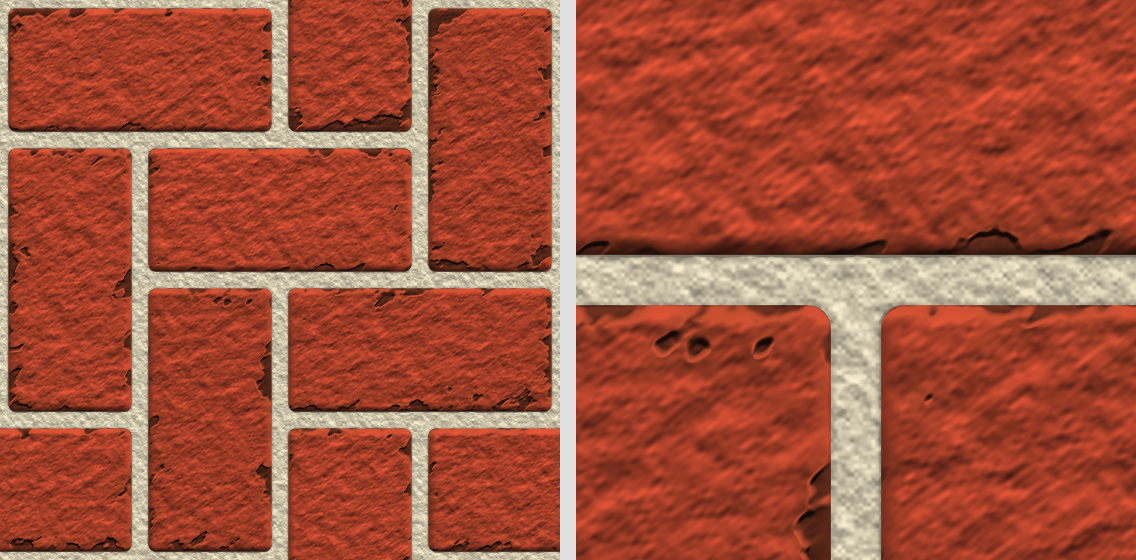
Left, the full canvas; right, a detail of the centre.
This pattern is drawn by a WebGL 1 fragment shader. Its source:

```glsl
precision highp float;

// Herringbone brick paving: a 4 by 4 cell repeat of two-cell bricks in pale mortar.
// A height field of rounded edges, slanted grain and chipped rims is lit from
// above by finite differences; chips and stains then darken the clay.

uniform vec2 u_resolution;

float hash(vec2 p) {
  vec3 q = fract(p.xyx * 0.1031);
  q += dot(q, q.yzx + 33.33);
  return fract((q.x + q.y) * q.z);
}

float noise(vec2 p) {
  vec2 i = floor(p), f = fract(p);
  f = f * f * (3.0 - 2.0 * f);
  return mix(mix(hash(i), hash(i + vec2(1.0, 0.0)), f.x),
             mix(hash(i + vec2(0.0, 1.0)), hash(i + 1.0), f.x), f.y);
}

float fbm(vec2 p) {
  float sum = 0.0, amp = 0.5;
  for (int i = 0; i < 3; i++) {
    sum += amp * noise(p);
    p = p * 2.03 + 7.3;
    amp *= 0.5;
  }
  return sum;
}

// Tilted, stretched coordinates so the grain runs up to the right
vec2 slant(vec2 p) {
  return vec2(dot(p, vec2(0.8, 0.6)) * 0.7, dot(p, vec2(-0.6, 0.8)) * 1.15);
}

// Centre of the herringbone brick covering p; lying is 1 for horizontal bricks
vec2 brickCentre(vec2 p, out float lying) {
  vec2 cell = floor(p);
  float k = mod(cell.x + cell.y + 1.0, 4.0);
  lying = 1.0 - step(1.5, k);
  float along = 1.0 - mod(k, 2.0);
  return cell + mix(vec2(0.5, along), vec2(along, 0.5), lying);
}

// Signed distance to the rounded brick outline, negative inside
float brickDistance(vec2 local, float lying) {
  vec2 halfSize = mix(vec2(0.44, 0.94), vec2(0.94, 0.44), lying);
  vec2 d = abs(local) - halfSize + 0.055;
  return length(max(d, 0.0)) + min(max(d.x, d.y), 0.0) - 0.055;
}

// Returns height, outline distance, wear amount and brick tone
vec4 surface(vec2 p) {
  float lying;
  vec2 centre = brickCentre(p, lying);
  vec2 local = p - centre;
  vec2 id = mod(centre, 4.0);
  float dist = brickDistance(local, lying);
  float depth = max(-dist, 0.0);

  // Ragged wear gathers in patches along the rim
  vec2 q = slant(local) + id * 17.0;
  float patches = noise(q * 3.0);
  float wear = fbm(q * 11.0) + 0.32 * patches - depth * 2.2;
  float chip = smoothstep(0.59, 0.71, wear);

  float rim = min(depth / 0.05, 1.0);
  float clay = 0.02 * rim * (2.0 - rim)
             + rim * (0.031 * (fbm(q * 15.0 + 40.0) - 0.44) - 0.016 * chip);
  float mortar = 0.012 * (fbm(p * 24.0) - 0.44);
  return vec4(dist < 0.0 ? clay : mortar, dist, wear, hash(id * 9.0 + 3.0));
}

void main() {
  vec2 p = gl_FragCoord.xy / u_resolution * 4.0;
  float pixel = 4.0 / u_resolution.y;

  // Relief lighting from above, slightly to the right
  vec2 e = vec2(0.008, 0.0);
  vec4 s = surface(p);
  vec2 slope = vec2(surface(p + e.xy).x, surface(p + e.yx).x) - s.x;
  float light = 1.0 - dot(slope / e.x, vec2(0.3, 0.95));

  // Clay with brown stains around the dark chips
  vec3 clay = vec3(0.635, 0.237, 0.153) * (0.97 + 0.06 * s.w);
  float stain = smoothstep(0.3, 0.65, s.z);
  float chip = smoothstep(0.59, 0.71, s.z);
  clay = mix(clay, vec3(0.43, 0.20, 0.11), 0.35 * stain);
  clay = mix(clay, vec3(0.23, 0.11, 0.07), 0.75 * chip);
  clay *= clamp(light, 0.22, 1.4);

  // Sandy mortar, a little darker where it meets a brick
  vec3 mortar = vec3(0.80, 0.765, 0.665) * (0.94 + 0.12 * noise(p * 45.0));
  mortar *= clamp(light, 0.72, 1.18) * mix(0.84, 1.0, smoothstep(0.0, 0.02, s.y));

  float cover = 1.0 - smoothstep(-0.6 * pixel, 0.6 * pixel, s.y);
  gl_FragColor = vec4(mix(mortar, clay, cover), 1.0);
}
```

## Task details:
Give back the records word for word, without their pictures.

## Solution:
Left, the full canvas; right, a detail of the centre.
This pattern is drawn by a WebGL 1 fragment shader. Its source:

```glsl
precision highp float;

// Herringbone brick paving: a 4 by 4 cell repeat of two-cell bricks in pale mortar.
// A height field of rounded edges, slanted grain and chipped rims is lit from
// above by finite differences; chips and stains then darken the clay.

uniform vec2 u_resolution;

float hash(vec2 p) {
  vec3 q = fract(p.xyx * 0.1031);
  q += dot(q, q.yzx + 33.33);
  return fract((q.x + q.y) * q.z);
}

float noise(vec2 p) {
  vec2 i = floor(p), f = fract(p);
  f = f * f * (3.0 - 2.0 * f);
  return mix(mix(hash(i), hash(i + vec2(1.0, 0.0)), f.x),
             mix(hash(i + vec2(0.0, 1.0)), hash(i + 1.0), f.x), f.y);
}

float fbm(vec2 p) {
  float sum = 0.0, amp = 0.5;
  for (int i = 0; i < 3; i++) {
    sum += amp * noise(p);
    p = p * 2.03 + 7.3;
    amp *= 0.5;
  }
  return sum;
}

// Tilted, stretched coordinates so the grain runs up to the right
vec2 slant(vec2 p) {
  return vec2(dot(p, vec2(0.8, 0.6)) * 0.7, dot(p, vec2(-0.6, 0.8)) * 1.15);
}

// Centre of the herringbone brick covering p; lying is 1 for horizontal bricks
vec2 brickCentre(vec2 p, out float lying) {
  vec2 cell = floor(p);
  float k = mod(cell.x + cell.y + 1.0, 4.0);
  lying = 1.0 - step(1.5, k);
  float along = 1.0 - mod(k, 2.0);
  return cell + mix(vec2(0.5, along), vec2(along, 0.5), lying);
}

// Signed distance to the rounded brick outline, negative inside
float brickDistance(vec2 local, float lying) {
  vec2 halfSize = mix(vec2(0.44, 0.94), vec2(0.94, 0.44), lying);
  vec2 d = abs(local) - halfSize + 0.055;
  return length(max(d, 0.0)) + min(max(d.x, d.y), 0.0) - 0.055;
}

// Returns height, outline distance, wear amount and brick tone
vec4 surface(vec2 p) {
  float lying;
  vec2 centre = brickCentre(p, lying);
  vec2 local = p - centre;
  vec2 id = mod(centre, 4.0);
  float dist = brickDistance(local, lying);
  float depth = max(-dist, 0.0);

  // Ragged wear gathers in patches along the rim
  vec2 q = slant(local) + id * 17.0;
  float patches = noise(q * 3.0);
  float wear = fbm(q * 11.0) + 0.32 * patches - depth * 2.2;
  float chip = smoothstep(0.59, 0.71, wear);

  float rim = min(depth / 0.05, 1.0);
  float clay = 0.02 * rim * (2.0 - rim)
             + rim * (0.031 * (fbm(q * 15.0 + 40.0) - 0.44) - 0.016 * chip);
  float mortar = 0.012 * (fbm(p * 24.0) - 0.44);
  return vec4(dist < 0.0 ? clay : mortar, dist, wear, hash(id * 9.0 + 3.0));
}

void main() {
  vec2 p = gl_FragCoord.xy / u_resolution * 4.0;
  float pixel = 4.0 / u_resolution.y;

  // Relief lighting from above, slightly to the right
  vec2 e = vec2(0.008, 0.0);
  vec4 s = surface(p);
  vec2 slope = vec2(surface(p + e.xy).x, surface(p + e.yx).x) - s.x;
  float light = 1.0 - dot(slope / e.x, vec2(0.3, 0.95));

  // Clay with brown stains around the dark chips
  vec3 clay = vec3(0.635, 0.237, 0.153) * (0.97 + 0.06 * s.w);
  float stain = smoothstep(0.3, 0.65, s.z);
  float chip = smoothstep(0.59, 0.71, s.z);
  clay = mix(clay, vec3(0.43, 0.20, 0.11), 0.35 * stain);
  clay = mix(clay, vec3(0.23, 0.11, 0.07), 0.75 * chip);
  clay *= clamp(light, 0.22, 1.4);

  // Sandy mortar, a little darker where it meets a brick
  vec3 mortar = vec3(0.80, 0.765, 0.665) * (0.94 + 0.12 * noise(p * 45.0));
  mortar *= clamp(light, 0.72, 1.18) * mix(0.84, 1.0, smoothstep(0.0, 0.02, s.y));

  float cover = 1.0 - smoothstep(-0.6 * pixel, 0.6 * pixel, s.y);
  gl_FragColor = vec4(mix(mortar, clay, cover), 1.0);
}
```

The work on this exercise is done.